I want to talk to someone! Is there an alternative to the Internet Report Form?

The Internet Report Form has been a boon for the New England Weather Net during times when we have incredibly poor band conditions.  But it’s not for everyone.  There is an alternative that keeps a little closer to Ham Radio but it still uses the Internet.  It is D-STAR,  a digital mode that uses 2 Meters or 440 cms mostly.

You don’t need to buy a D-STAR radio to take advantage of D-STAR, you can use a DV Dongle, a small device that connects to your PC or Apple computer and allows you to access any D-STAR reflector, repeater and, therefore, any D-STAR user in on Earth, now even in Space!  See:  http://www.dvdongle.com/DV_Dongle/Home.html.  Prices vary between $200 and $300, far less expensive than an ICOM or Kenwood enabled base or handheld radio.  You don’t need to be close to a D-STAR repeater; all you need is an Internet connection.

As Net Manager, I monitor 3.905 and my D-STAR repeater (KB1ZEG module C at 145.210 KHz with a -600 Hz offset.   The D-STAR repeater is linked to a Reflector 050C.  I can hear stations on Cape Cod, the greater Boston area, all of New England, and even Florida or beyond.  W1JGR and K1CB check in with me frequently when they can’t get through to Net Control on 3.905 but I can.

This is how my dual band Icom 9100 is set up every morning.  Click on a button and I can switch back and forth between bands, transmit on the top one and listen to both at the same time.

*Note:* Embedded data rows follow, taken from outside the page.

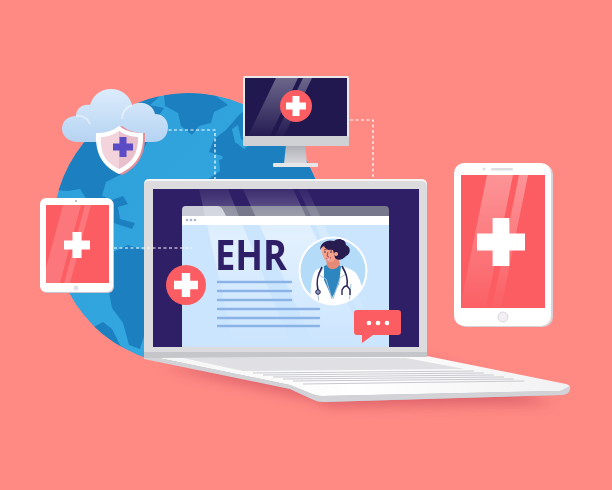
<!DOCTYPE html>
<html lang="en">
<head>
<meta charset="utf-8">
<title>EHR on every device</title>
<style>
:root {
  --coral: #ff8a84;
  --red: #fb5d62;
  --red-light: #ff7d80;
  --navy: #2e1f66;
  --night: #21184f;
  --ocean: #2fa3dc;
  --land: #1b7fc0;
  --sky: #cbe5fe;
  --cloud: #c6def6;
  --silver: #dcdcde;
  --steel: #b9babf;
  --rule: #8bb2e6;
  --violet: #5b4bc4;
}
html, body { margin: 0; overflow: hidden; background: var(--coral); }
svg { display: block; }
.title { font: 700 41px "Open Sans", "Noto Sans", sans-serif; fill: var(--navy); }
.link { fill: none; stroke: #fff; stroke-width: 1.2; stroke-dasharray: 3 2.5; }
.rules { stroke: var(--rule); stroke-width: 2.4; stroke-linecap: round; }
.shine { fill: #fff; opacity: .16; }
</style>
</head>
<body>
<svg width="612" height="490" viewBox="0 0 612 490" role="img" aria-label="Electronic health record shown on a laptop, monitor, tablet and phone in front of a globe">
  <defs>
    <path id="cross" d="M-3.5-10h7v6.500h6.500v7h-6.500v6.500h-7v-6.500h-6.500v-7h6.500z"/>
    <linearGradient id="oceanFill" x1="0" y1="0" x2="1" y2="1">
      <stop offset="0" stop-color="#2d9fd9"/><stop offset="1" stop-color="#36abe2"/>
    </linearGradient>
    <linearGradient id="cloudFill" x1="0" y1="0" x2="0" y2="1">
      <stop offset="0" stop-color="#dcecfc"/><stop offset="1" stop-color="#b5d3f2"/>
    </linearGradient>
    <linearGradient id="deckFill" x1="0" y1="0" x2="1" y2="0">
      <stop offset="0" stop-color="#f4f4f5"/><stop offset=".5" stop-color="#fff"/><stop offset="1" stop-color="#f1f1f3"/>
    </linearGradient>
    <linearGradient id="beam" x1="0" y1="0" x2="0" y2="1">
      <stop offset="0" stop-color="#fff" stop-opacity=".08"/><stop offset=".3" stop-color="#fff" stop-opacity=".6"/><stop offset="1" stop-color="#fff" stop-opacity="0"/>
    </linearGradient>
    <linearGradient id="glare" x1="0" y1="0" x2="0" y2="1">
      <stop offset="0" stop-color="#fff" stop-opacity=".34"/><stop offset="1" stop-color="#fff" stop-opacity=".02"/>
    </linearGradient>
    <linearGradient id="standFill" x1="0" y1="0" x2="0" y2="1">
      <stop offset="0" stop-color="#aaabb2"/><stop offset="1" stop-color="#d9d9dd"/>
    </linearGradient>
    <filter id="soft" x="-20%" y="-80%" width="140%" height="260%"><feGaussianBlur stdDeviation="7"/></filter>
    <clipPath id="globeClip"><circle cx="189" cy="229" r="136"/></clipPath>
    <clipPath id="portraitClip"><circle cx="333" cy="271" r="33"/></clipPath>
    <clipPath id="screenClip"><rect x="153" y="189" width="266" height="158"/></clipPath>
    <clipPath id="monitorClip"><rect x="245" y="78" width="102" height="58"/></clipPath>
    <clipPath id="tabletClip"><rect x="46" y="205" width="63" height="78"/></clipPath>
    <clipPath id="phoneClip"><rect x="461" y="175" width="84" height="133"/></clipPath>
  </defs>

  <rect width="612" height="490" fill="var(--coral)"/>

  <g id="globe" clip-path="url(#globeClip)">
    <circle cx="189" cy="229" r="136" fill="url(#oceanFill)"/>
    <g fill="var(--land)">
      <path d="M56 190l8-26 18-34 20-18 20-16 26-6 12 6-10 9 14 3-8 12 11 6-5 13-15 3-7 15-13 4-5 13-16 8-4 14 10 4 11-4 5 8-10 3 2 12 15 4-3 6-18-6-12-14-13-6-9-14-12 2z"/>
      <path d="M164 94l28-3 24 5 12 9-14 7-3 11-12 3-7 9-11-9-3-13-13-7z"/>
      <path d="M214 139l12-9 13-15 13-11 30 24 24 30 18 40-30 4-12-16-15 3-8-9-12 4-7-10-14-3-4-15-13-4z"/>
      <path d="M219 160l12-4 9 7 15-1 9 17 19 4 10 14h-84l-2-17 13-9z"/>
      <path d="M113 252l15-7 19 6 8 16v54l-10 12-5 16-11-4-6-22-11-15-4-21-6-14z"/>
      <path d="M103 322l9 7 8 16 12 12-8 4-18-15-14-18z"/>
    </g>
    <g fill="var(--ocean)">
      <path d="M112 121l15-7 7 5-9 7 3 8-9 3-8-5z"/>
      <path d="M232 129l6-4 3 14 8 6-5 4-9-7z"/>
      <path d="M120 185l9-3 2 6-9 4z"/>
    </g>
  </g>

  <g id="connections" class="link">
    <path d="M163 130h52v77"/>
    <path d="M350 120h23v95"/>
  </g>

  <g id="cloud-shield">
    <path d="M78 142c-9 0-16-6-16-13 0-8 6-13 14-13 0-7 6-12 14-11 3-10 11-16 21-16 11 0 19 7 21 16 9-5 21-1 23 9 8 0 13 6 13 13 0 9-6 15-15 15z" fill="url(#cloudFill)"/>
    <path d="M76 116c6-1 12 2 14 8M132 105c-7 3-10 8-10 14" fill="none" stroke="#fff" stroke-opacity=".4" stroke-width="2"/>
    <path d="M122 126c8 6 15 7 23 7 1 20-6 34-23 42-18-8-26-22-25-42 9 0 17-1 25-7z" fill="#e58f9b"/>
    <path d="M119 126c8 6 16 7 24 7 1 20-6 33-24 41-17-8-24-21-23-41 8 0 15-1 23-7z" fill="#fff"/>
    <path d="M119 131c6 4 13 6 19 6 0 16-5 25-19 32-14-7-19-16-18-32 6 0 12-2 18-6z" fill="#f3d4dd"/>
    <path d="M119 131c6 4 13 6 19 6 0 16-5 25-19 32z" fill="#e9bfcc"/>
    <use href="#cross" transform="translate(123 147)" fill="var(--violet)"/>
  </g>

  <g id="monitor">
    <path d="M286 144h19l2 20h-23z" fill="url(#standFill)"/>
    <rect x="273" y="163" width="45" height="4" rx="1" fill="#e6e6e8"/>
    <rect x="243" y="76" width="106" height="70" rx="2" fill="#e9e9eb"/>
    <rect x="243" y="136" width="106" height="10" rx="2" fill="#d0d1d5"/>
    <rect x="245" y="78" width="102" height="58" fill="var(--night)"/>
    <g clip-path="url(#monitorClip)">
      <path d="M276 78h22l-28 58h-22z" fill="url(#glare)"/>
      <path d="M303 78h9l-28 58h-9z" fill="url(#glare)"/>
    </g>
    <circle cx="296" cy="106" r="16" fill="var(--red)"/>
    <use href="#cross" transform="translate(296 106)" fill="#fff"/>
  </g>

  <g id="tablet">
    <rect x="41" y="199" width="73" height="94" rx="6" fill="#c9c5cf"/>
    <rect x="40" y="198" width="73" height="94" rx="6" fill="#fff"/>
    <rect x="46" y="205" width="63" height="78" fill="var(--red)"/>
    <g clip-path="url(#tabletClip)">
      <path d="M63 205h18l-21 78H42z" class="shine"/>
      <path d="M85 205h6l-21 78h-6z" class="shine"/>
    </g>
    <use href="#cross" transform="translate(77 245) scale(1.3)" fill="#fff"/>
    <circle cx="76" cy="288" r="2.500" fill="#e3e1e8"/>
    <circle cx="76" cy="201" r="1" fill="#aaa7b5"/>
  </g>

  <g id="phone">
    <rect x="456" y="164" width="97" height="163" rx="10" fill="#d9d1d8"/>
    <rect x="454" y="163" width="97" height="163" rx="10" fill="#fff"/>
    <rect x="461" y="175" width="84" height="133" fill="var(--red)"/>
    <g clip-path="url(#phoneClip)">
      <path d="M487 175h26l-27 133h-26z" fill="url(#glare)"/>
      <path d="M519 175h9l-27 133h-9z" fill="url(#glare)"/>
    </g>
    <use href="#cross" transform="translate(501 242) scale(2.400)" fill="#fff"/>
    <rect x="491" y="168" width="22" height="2.500" rx="1" fill="#dedce3"/>
    <circle cx="484" cy="169" r="1.500" fill="#dedce3"/>
    <circle cx="503" cy="317" r="5" fill="#f1eff3" stroke="#dad7df"/>
  </g>

  <g id="laptop">
    <path d="M160 366l150 32 20 8 225-3-120-40z" fill="#b93850" opacity=".5" filter="url(#soft)"/>
    <path d="M149 179h272q6 0 6 6v172H144V185q0-6 5-6z" fill="var(--silver)"/>
    <path d="M149 179h272q6 0 6 6v2q0-6-6-6H149q-5 0-5 5v-1q0-6 5-6z" fill="#f5f5f6"/>
    <rect x="153" y="189" width="266" height="158" fill="var(--navy)"/>

    <g id="record-window" clip-path="url(#screenClip)">
      <path d="M186 206h199q4 0 4 4v14H182v-14q0-4 4-4z" fill="#77788c"/>
      <path d="M186 206h31q4 0 6 4l3 6h163v9H182v-15q0-4 4-4z" fill="#c9ccd7"/>
      <rect x="182" y="216" width="207" height="9" fill="#fff"/>
      <g fill="#a9b4cc"><circle cx="187" cy="220" r="1.300"/><circle cx="191" cy="220" r="1.300"/><circle cx="195" cy="220" r="1.300"/></g>
      <rect x="182" y="225" width="207" height="122" fill="var(--sky)"/>
      <path d="M199 189h29l64 158h-58z" fill="url(#beam)" opacity=".65"/>
      <path d="M243 189h50l75 158h-53z" fill="url(#beam)" opacity=".75"/>
      <path d="M298 189h9l76 158h-9z" fill="url(#beam)" opacity=".4"/>
      <g class="rules">
        <path d="M218 282h73M218 291h73M218 300h73M218 309h101M218 318h101M218 326h101"/>
      </g>
      <text class="title" x="215" y="270" textLength="72" lengthAdjust="spacingAndGlyphs">EHR</text>
    </g>

    <g id="doctor">
      <circle cx="333" cy="271" r="34.500" fill="#fff"/>
      <circle cx="333" cy="271" r="32.500" fill="#b4dbf8"/>
      <g clip-path="url(#portraitClip)">
        <path d="M311 306c-1-17 0-30 5-36l10-5h14l12 5c6 3 9 12 11 22l-8 14z" fill="#fff"/>
        <path d="M324 266l9-4 8 4-2 18-7 14-8-18z" fill="#2d86bd"/>
        <path d="M326 258l11-4 3 10c-3 6-9 7-13 2z" fill="#e58a77"/>
        <path d="M322 246c3-5 13-6 16 0 2 7-1 14-7 16-6 1-10-6-9-16z" fill="#f6a38c"/>
        <path d="M320 250c0-7 7-11 14-9 4-4 12-2 12 4 5 2 5 9 0 11-3 4-8 5-11 2l-2-8c-4 1-8-1-9-4-2 1-3 2-4 4z" fill="#271c50"/>
        <circle cx="336" cy="254" r="2" fill="#f6a38c"/>
        <path d="M324 250l3-1M329 249l3 1M328 252l-1 4 2 1" fill="none" stroke="#7b3552" stroke-width=".8"/>
        <circle cx="325" cy="252" r=".8" fill="#271c50"/><circle cx="331" cy="252" r=".8" fill="#271c50"/>
        <path d="M326 258q3 2 5-1-1 4-3 4z" fill="#fff" stroke="#c84960" stroke-width=".6"/>
        <path d="M324 266l-5 9 7 4 6 20M341 266l5 8-6 4-7 21M317 285l2 20M351 284l-2 21" fill="none" stroke="#a7bfdd"/>
        <path d="M322 267c-5 9-6 15-4 23M342 266c4 7 6 12 5 20" fill="none" stroke="#2b285d" stroke-width="1.600"/>
        <path d="M342 295v-5q4-8 8 0v5" fill="none" stroke="#2b285d" stroke-width="1.400"/>
        <circle cx="318" cy="292" r="2.300" fill="#8794b6" stroke="#2b285d"/>
      </g>
    </g>

    <g id="chat-bubble">
      <path d="M357 310h41q3 0 3 3v19q0 3-3 3h-25l-11 8v-8h-5q-3 0-3-3v-19q0-3 3-3z" fill="var(--red)"/>
      <g fill="#fff"><circle cx="369" cy="323" r="2.300"/><circle cx="378" cy="323" r="2.300"/><circle cx="387" cy="323" r="2.300"/></g>
    </g>

    <g id="medical-badge">
      <circle cx="186" cy="285" r="20" fill="var(--red)"/>
      <use href="#cross" transform="translate(186 285) scale(1.200)" fill="#fff"/>
    </g>

    <g id="keyboard-deck">
      <path d="M144 357l146 32 24 11q4 2 10 2l238-7q8-1 8-6v-3L427 357z" fill="#b8b9be"/>
      <path d="M144 355l283 1 139 28q6 2 2 5l-8 2-238 5q-6 0-10-2l-22-9z" fill="url(#deckFill)"/>
      <path d="M144 355l146 30 22 9q4 2 10 2l238-5 10-5v3q0 5-8 6l-238 7q-6 0-10-2l-24-11-146-30z" fill="#d3d3d7"/>
      <path d="M144 352h283v5l-283 1z" fill="#c5c6ca"/>
      <path d="M183 358h223l59 11-222 2z" fill="#e0e0e4"/>
      <g stroke="#c8c9cf" stroke-width="1">
        <path d="M253 373l221-2M263 375l221-2M273 377l221-2M283 379l221-2M293 381l221-2M303 384l221-3"/>
      </g>
    </g>
  </g>

  <path id="tablet-connection" class="link" d="M114 248h78"/>
</svg>
</body>
</html>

D-STAR sounds ominous but it is really pretty simple.   If anyone wants to look into a DV-DONGLE, feel free to contact me and I’d be glad to help.  I’m sure that K1CB and Q1JGR would also be glad to help.

Dick, K1MGH



When we get a new station checking in with us I go to QRZ.com and get some info about them.  One of the things I do is click on “show map” to see if their QTH is close to anywhere that I would recognize.  I did that a week or two ago and noticed another tab at the bottom of the map, “Explore on HamGrid Maps” and it showed their QTH and the boundaries of their Madenhead Grid square and all the hams in their immediate neighborhood.  When I clicked on adjacent areas another grid square showed up and displayed all the ham stations in that grid.  So I tried it on my own call sign and started clicking like mad until I had covered all of southeastern Massachusetts.  Here’s what I ended up with:

Every dot is a ham radio station.  Try it and have some fun!



That’s a frustrating situation for both the Net Control and the station trying to check in! We have a good solution to that with the addition of the “Report Online” option that’s available on our website. Fill in the data and click on the “submit” tab. The Net Control will receive your data almost immediately.

Now we have found a more pleasing, for the station and the Net Control, solution. A group in Pennsylvania has put access to a Software Defined Radio on the Internet. That radio serves as a reflector, it will receive your signal and then retransmit it from their Qth. Their location is at a good position to receive stations that are too close to the Net Control for good reception in poor band conditions. If you tune into 3.905KHz you will hear Net Control. When there is a lull, call on 3.905 and give your roster number and call sign. You will hear your transmission a second or two into your transmission and then you will hear Net Control doing the readback. Neat!!!!



A much wetter, colder and snowier than normal January herein the northern part of Acushnet.  It was the wettest January ( 7.23″ ) in 20years.  January 1998 saw 8.32″ of precipitation.

Most memorable though is the bitter 7 day cold start of January which featured 3 mornings of below zero temperatures, a potent offshore low dropping the barometer to 28.75″ here, and producing a rain to heavy wet 6″ of snow with wind and flash freeze.  It was the most below zero days in January since 2005 had a total of 5.

A short mild spell followed with a 3.20″ rain and wind event toward mid month.  Then not too bad with seasonable temperatures and bare  ground until a months ending fluff factor snow left behind a surprising 8.5″ on the ground.

January 2018 Acushnet, Mass.       41deg,44min N     70deg,55min W

Ave High     37.1 deg.; Ave Low     19.4 deg.; Jan Mean  28.3 deg. is 1.7 deg. below normal

High Temp     60 deg. on Jan. 13th.; Low Temp    -05 deg. below on Jan. 7th.; Days 0 or below     3

Total Precip.     7.23″ is 2.91″ above normal; Max 24hr. Precip.     3.20″ on Jan. 12-13th.

Snowfall     16.0″ is 5.3″ above normal;Max 24hr. Snowfall     8.5″ on Jan. 30th.

Total 2018 Precip.    7.23″ is 2.91″ above normal; Season Snowfall (dec,jan)     21.9″

T- Storm Days    1; High Wind Gust     44 mph on Jan. 5th.; Heating Degree Days     1147; Cooling Degree Days     0

High Barometer     30.68″ on Jan. 15th.; Low Barometer      28.75″ on Jan. 4

Tom Carr, WA1KDD